Eliminating Toxic Technology

I've just finished up editing a feature for a DBA community portal that examines the current wastage elements in typical technology deployments - a scenario the author described as 'toxic technology'. So what I hear you say right?

I've just finished up editing a feature for a DBA community portal that examines the current wastage elements in typical technology deployments - a scenario the author described as 'toxic technology'. So what I hear you say right? Another droning account of xyz per cent of software and/or other technology projects that fail to deliver on their original specifications. Well, there's a bit of that - and the odd smattering of stats to crunch on, but this one is different.

The author I worked with is a chap called John Thorp and he's president of The Thorp Network and chair of Val IT Steering Committee for ITGI. (Note to self, must remember to register “The Bridgwater Group”.) Anyway, Thorp kicks off with a quote from Jack Welch, the former chairman and CEO of General Electric between 1981 and 2001.

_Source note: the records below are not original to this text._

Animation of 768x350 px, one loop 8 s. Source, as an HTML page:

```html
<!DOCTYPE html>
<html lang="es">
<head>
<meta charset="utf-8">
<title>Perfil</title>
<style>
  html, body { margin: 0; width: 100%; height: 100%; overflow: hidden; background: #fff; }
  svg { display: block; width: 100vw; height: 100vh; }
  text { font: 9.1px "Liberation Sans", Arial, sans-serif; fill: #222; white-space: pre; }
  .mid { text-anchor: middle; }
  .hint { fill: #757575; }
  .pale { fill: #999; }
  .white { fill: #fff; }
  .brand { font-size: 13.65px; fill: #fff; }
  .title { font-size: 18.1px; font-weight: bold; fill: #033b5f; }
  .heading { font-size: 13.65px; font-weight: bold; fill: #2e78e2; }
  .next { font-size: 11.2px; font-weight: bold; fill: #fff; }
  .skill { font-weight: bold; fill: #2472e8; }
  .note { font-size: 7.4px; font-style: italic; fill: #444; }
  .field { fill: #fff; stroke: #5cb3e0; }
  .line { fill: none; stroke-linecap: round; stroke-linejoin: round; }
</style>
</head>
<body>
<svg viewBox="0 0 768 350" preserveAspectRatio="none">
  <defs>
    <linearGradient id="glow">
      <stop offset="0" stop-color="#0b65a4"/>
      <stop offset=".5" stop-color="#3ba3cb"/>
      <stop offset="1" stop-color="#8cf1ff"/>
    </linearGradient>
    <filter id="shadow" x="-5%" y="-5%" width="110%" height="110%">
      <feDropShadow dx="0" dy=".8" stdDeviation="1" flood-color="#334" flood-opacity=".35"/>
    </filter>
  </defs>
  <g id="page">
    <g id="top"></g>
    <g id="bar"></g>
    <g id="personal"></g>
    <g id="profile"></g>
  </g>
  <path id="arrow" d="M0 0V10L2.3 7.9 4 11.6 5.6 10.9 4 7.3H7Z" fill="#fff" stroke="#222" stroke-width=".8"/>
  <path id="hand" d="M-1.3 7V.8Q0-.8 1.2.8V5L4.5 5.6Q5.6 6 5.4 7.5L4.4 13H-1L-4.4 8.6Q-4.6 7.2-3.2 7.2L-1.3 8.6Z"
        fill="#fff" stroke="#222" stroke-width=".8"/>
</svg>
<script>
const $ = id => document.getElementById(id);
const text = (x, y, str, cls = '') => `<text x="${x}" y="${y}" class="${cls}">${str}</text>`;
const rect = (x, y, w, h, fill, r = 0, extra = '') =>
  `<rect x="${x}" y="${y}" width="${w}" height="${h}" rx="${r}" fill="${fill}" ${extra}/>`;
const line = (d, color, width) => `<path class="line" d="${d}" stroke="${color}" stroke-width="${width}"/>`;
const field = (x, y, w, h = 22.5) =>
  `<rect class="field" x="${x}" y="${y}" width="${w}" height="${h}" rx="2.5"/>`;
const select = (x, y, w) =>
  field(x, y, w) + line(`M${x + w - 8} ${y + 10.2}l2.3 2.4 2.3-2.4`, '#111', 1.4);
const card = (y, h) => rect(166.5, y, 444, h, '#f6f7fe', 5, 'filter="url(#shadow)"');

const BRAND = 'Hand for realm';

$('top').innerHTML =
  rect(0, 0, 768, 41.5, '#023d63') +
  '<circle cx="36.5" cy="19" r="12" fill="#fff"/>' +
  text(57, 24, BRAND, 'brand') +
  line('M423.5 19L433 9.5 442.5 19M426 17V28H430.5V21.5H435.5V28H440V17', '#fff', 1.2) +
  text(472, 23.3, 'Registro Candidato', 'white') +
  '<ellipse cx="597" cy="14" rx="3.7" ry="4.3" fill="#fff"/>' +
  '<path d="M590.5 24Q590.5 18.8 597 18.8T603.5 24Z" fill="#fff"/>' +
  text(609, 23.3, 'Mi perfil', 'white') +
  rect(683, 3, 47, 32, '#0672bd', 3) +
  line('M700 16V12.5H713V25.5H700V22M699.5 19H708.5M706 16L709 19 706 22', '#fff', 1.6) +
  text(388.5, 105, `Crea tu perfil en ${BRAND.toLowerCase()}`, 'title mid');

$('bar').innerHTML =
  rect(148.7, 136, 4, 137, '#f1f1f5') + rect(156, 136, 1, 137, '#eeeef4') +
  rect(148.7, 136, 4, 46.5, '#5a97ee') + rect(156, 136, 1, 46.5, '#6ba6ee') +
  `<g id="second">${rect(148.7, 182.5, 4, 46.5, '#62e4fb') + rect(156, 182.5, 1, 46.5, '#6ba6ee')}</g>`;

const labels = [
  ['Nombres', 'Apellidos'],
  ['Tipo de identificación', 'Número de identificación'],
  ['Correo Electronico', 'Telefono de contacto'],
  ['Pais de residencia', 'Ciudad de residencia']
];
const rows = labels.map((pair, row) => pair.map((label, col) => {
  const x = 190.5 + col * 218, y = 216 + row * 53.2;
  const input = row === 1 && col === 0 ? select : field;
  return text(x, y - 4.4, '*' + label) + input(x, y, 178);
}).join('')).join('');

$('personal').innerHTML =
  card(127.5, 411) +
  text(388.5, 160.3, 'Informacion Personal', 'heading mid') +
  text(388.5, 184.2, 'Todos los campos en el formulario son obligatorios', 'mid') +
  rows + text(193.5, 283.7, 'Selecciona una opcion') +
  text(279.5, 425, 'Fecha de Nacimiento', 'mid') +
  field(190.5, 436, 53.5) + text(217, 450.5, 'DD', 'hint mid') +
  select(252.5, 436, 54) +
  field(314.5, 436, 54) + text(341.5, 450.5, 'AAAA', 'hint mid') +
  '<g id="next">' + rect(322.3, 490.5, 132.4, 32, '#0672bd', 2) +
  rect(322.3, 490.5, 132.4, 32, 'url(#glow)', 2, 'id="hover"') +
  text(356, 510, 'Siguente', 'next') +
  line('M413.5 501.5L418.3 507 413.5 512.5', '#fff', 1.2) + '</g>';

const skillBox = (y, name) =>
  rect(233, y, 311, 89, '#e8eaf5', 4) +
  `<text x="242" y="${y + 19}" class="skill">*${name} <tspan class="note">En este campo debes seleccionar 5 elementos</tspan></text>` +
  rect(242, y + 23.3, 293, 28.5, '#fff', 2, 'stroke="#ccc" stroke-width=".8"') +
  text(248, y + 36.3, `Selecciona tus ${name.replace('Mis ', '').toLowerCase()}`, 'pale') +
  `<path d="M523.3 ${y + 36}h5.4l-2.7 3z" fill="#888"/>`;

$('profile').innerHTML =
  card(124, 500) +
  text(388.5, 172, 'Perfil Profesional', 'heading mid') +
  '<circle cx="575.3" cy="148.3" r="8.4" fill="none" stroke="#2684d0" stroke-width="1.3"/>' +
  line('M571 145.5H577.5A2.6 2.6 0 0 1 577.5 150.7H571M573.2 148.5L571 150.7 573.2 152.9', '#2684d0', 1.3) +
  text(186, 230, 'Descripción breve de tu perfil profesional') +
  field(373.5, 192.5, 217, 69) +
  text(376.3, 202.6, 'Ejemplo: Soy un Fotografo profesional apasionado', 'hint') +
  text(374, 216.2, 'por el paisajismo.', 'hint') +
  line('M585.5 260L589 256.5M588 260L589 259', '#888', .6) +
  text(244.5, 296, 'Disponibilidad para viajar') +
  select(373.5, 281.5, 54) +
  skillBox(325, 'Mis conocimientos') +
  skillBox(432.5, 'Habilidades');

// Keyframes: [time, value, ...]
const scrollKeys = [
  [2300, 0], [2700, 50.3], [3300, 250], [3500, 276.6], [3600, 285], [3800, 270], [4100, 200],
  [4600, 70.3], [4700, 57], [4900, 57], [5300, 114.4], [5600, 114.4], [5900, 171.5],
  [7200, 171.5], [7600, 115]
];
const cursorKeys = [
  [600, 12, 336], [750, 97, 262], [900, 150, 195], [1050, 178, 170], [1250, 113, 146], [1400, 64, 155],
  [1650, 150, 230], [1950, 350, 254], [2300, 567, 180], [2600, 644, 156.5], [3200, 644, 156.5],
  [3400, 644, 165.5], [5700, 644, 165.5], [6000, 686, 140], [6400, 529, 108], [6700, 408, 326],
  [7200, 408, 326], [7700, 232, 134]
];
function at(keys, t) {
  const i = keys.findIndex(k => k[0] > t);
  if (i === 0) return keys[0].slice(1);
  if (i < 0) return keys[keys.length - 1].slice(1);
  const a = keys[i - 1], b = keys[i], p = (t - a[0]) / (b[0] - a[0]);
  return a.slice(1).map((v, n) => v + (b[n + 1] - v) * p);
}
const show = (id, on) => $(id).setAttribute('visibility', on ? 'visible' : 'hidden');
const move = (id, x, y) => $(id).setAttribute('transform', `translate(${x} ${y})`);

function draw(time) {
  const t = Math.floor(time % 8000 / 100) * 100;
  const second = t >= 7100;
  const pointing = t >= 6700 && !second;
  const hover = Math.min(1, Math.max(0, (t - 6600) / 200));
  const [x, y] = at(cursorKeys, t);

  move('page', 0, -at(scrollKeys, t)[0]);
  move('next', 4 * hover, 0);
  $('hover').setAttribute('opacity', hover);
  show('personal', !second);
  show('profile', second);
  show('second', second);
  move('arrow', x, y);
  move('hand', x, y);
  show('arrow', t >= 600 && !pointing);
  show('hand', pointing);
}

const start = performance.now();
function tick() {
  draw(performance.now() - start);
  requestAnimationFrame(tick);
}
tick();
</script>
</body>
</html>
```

“The failed promises of the Information Age add up to the longest-running disappointment in business history. On the other hand, information technology has produced an enormous transition, something that companies should be grappling with and studying every day,” said Welch.

I read a lot of IT-focused management comment and, to be honest, most of it washes over me like misty PR puff. But there was something in some of Thorp's comments which just seemed to be well written and thought provoking. IBM's favourite developer message is empowering IT to drive the business and getting the two functions to work in concert. Ask Thorp for his take on that and you'd get, “The challenge facing enterprises today is not implementing technology, although this is certainly not becoming any easier, but implementing IT-enabled organisational change.”

IT managers working with development teams with supporting RDBMS functions must get bombarded with opinions from their upper management on just exactly how they should manage their IT portfolio management practices.

Thorp's best comment was on leadership values in typical IT shops where he says that in many, if not most cases, while support from the top is ultimately essential - it has not always started at the top. A former colleague of his, Don Tapscott, once said, “Leadership can come from anywhere.”

I think that's a nice message for the average Joe. The developer on the block who thinks his or her team leader wouldn't know a robust platform structure from a hole in the ground. Anyway, what was I doing reading IT management pieces? I have a transatlantic plane trip this afternoon - that must have been it. Time to get my head firmly in the clouds.